(Exercise data Opens)

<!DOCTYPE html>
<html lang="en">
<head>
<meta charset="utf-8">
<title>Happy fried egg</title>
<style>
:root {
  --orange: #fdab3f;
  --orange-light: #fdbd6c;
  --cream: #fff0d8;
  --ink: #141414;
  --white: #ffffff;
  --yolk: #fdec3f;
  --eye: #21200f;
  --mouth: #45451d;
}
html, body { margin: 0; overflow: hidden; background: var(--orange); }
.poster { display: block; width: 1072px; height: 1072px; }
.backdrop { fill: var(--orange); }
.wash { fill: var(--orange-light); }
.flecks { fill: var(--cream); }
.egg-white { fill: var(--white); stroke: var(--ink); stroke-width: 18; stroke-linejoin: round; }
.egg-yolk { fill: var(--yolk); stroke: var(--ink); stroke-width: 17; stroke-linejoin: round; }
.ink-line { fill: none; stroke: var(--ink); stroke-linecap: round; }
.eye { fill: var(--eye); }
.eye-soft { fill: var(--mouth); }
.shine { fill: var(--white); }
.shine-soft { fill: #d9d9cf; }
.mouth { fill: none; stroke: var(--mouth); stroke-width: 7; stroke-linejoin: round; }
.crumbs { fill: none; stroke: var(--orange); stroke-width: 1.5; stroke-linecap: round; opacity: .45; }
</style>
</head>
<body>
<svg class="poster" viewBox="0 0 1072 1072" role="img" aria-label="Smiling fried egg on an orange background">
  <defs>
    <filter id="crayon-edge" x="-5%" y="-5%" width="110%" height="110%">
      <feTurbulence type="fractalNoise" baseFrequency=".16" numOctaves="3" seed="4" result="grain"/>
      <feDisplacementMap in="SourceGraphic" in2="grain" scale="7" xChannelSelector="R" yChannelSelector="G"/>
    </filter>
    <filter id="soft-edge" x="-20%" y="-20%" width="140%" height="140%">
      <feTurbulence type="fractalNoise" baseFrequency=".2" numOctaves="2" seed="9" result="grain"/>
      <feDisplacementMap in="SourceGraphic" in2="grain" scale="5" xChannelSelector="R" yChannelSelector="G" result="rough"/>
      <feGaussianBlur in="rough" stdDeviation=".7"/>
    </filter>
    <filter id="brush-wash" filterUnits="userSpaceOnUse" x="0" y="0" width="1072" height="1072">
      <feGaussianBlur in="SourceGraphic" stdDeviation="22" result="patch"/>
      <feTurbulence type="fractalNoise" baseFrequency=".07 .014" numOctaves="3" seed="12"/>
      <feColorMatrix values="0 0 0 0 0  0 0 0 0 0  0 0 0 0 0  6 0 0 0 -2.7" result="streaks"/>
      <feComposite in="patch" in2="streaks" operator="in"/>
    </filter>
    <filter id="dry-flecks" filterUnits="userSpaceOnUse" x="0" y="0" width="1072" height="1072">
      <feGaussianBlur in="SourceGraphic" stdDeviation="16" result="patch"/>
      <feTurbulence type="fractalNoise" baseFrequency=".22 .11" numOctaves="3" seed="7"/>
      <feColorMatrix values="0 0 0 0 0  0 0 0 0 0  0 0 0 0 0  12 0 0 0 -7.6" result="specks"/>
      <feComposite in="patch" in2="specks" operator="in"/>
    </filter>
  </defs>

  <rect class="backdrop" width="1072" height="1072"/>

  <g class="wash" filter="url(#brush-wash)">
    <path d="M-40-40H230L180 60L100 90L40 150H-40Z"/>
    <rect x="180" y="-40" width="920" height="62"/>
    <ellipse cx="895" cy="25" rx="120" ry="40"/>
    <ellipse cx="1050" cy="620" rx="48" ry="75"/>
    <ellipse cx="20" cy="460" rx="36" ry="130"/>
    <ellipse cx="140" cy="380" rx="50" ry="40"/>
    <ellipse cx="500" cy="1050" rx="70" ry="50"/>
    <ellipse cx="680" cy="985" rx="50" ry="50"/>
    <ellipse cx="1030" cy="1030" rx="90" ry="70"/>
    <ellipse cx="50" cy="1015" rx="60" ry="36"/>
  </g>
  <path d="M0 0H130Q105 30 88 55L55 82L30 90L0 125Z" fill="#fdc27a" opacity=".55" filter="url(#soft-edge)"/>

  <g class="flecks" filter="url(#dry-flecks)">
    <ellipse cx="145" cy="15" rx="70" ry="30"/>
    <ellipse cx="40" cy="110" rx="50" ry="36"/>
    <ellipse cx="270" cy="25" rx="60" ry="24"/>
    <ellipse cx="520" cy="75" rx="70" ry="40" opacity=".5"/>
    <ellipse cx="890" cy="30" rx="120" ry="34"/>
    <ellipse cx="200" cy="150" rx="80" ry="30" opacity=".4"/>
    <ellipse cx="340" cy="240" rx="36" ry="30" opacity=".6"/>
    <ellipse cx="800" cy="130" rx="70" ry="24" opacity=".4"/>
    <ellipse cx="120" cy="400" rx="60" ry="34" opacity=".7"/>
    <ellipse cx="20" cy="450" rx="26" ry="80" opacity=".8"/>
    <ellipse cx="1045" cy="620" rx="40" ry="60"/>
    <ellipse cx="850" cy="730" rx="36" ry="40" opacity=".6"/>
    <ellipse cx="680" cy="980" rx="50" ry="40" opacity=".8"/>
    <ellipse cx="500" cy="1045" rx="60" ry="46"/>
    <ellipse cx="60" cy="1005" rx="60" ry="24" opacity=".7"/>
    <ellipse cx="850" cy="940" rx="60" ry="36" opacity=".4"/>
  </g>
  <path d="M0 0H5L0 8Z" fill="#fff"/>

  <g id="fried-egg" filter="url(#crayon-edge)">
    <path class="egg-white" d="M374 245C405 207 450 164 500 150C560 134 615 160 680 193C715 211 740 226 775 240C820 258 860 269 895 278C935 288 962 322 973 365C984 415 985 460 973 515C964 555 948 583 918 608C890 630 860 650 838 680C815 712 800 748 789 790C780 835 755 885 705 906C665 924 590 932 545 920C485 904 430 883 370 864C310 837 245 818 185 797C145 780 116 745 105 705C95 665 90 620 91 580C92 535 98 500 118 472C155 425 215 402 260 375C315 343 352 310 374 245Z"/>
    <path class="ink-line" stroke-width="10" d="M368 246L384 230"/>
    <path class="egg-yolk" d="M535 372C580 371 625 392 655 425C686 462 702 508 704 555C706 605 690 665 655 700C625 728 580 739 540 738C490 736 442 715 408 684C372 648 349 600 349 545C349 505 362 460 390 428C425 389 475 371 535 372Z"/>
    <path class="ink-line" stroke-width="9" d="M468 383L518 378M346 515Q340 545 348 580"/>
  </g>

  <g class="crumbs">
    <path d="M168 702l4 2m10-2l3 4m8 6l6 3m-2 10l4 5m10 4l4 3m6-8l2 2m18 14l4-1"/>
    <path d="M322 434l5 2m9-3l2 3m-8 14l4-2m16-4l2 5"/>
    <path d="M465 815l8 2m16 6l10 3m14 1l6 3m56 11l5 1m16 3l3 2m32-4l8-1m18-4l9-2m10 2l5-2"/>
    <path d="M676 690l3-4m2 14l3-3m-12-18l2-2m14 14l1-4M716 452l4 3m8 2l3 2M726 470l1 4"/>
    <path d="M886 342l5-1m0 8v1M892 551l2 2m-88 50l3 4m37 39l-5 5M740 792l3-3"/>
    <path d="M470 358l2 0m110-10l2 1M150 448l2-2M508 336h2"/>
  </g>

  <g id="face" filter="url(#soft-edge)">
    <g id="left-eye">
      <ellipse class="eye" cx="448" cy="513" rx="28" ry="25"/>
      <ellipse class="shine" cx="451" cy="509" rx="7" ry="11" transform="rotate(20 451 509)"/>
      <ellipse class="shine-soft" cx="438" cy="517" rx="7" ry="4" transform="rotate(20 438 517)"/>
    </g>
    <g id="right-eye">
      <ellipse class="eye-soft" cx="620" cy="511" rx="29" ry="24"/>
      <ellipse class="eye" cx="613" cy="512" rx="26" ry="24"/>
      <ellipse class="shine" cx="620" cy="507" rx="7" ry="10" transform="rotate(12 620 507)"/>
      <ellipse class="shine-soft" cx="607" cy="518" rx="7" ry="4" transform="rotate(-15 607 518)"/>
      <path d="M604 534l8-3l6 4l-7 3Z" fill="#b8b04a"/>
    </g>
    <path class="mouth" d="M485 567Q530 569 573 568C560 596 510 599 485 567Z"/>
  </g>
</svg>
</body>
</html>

(Exercise data Closes)

§ What is being asked:
Once a line of the records is found to contain "shine", copy it out.

§ Answer to the exercise:
.shine { fill: var(--white); }
.shine-soft { fill: #d9d9cf; }
      <ellipse class="shine" cx="451" cy="509" rx="7" ry="11" transform="rotate(20 451 509)"/>
      <ellipse class="shine-soft" cx="438" cy="517" rx="7" ry="4" transform="rotate(20 438 517)"/>
      <ellipse class="shine" cx="620" cy="507" rx="7" ry="10" transform="rotate(12 620 507)"/>
      <ellipse class="shine-soft" cx="607" cy="518" rx="7" ry="4" transform="rotate(-15 607 518)"/>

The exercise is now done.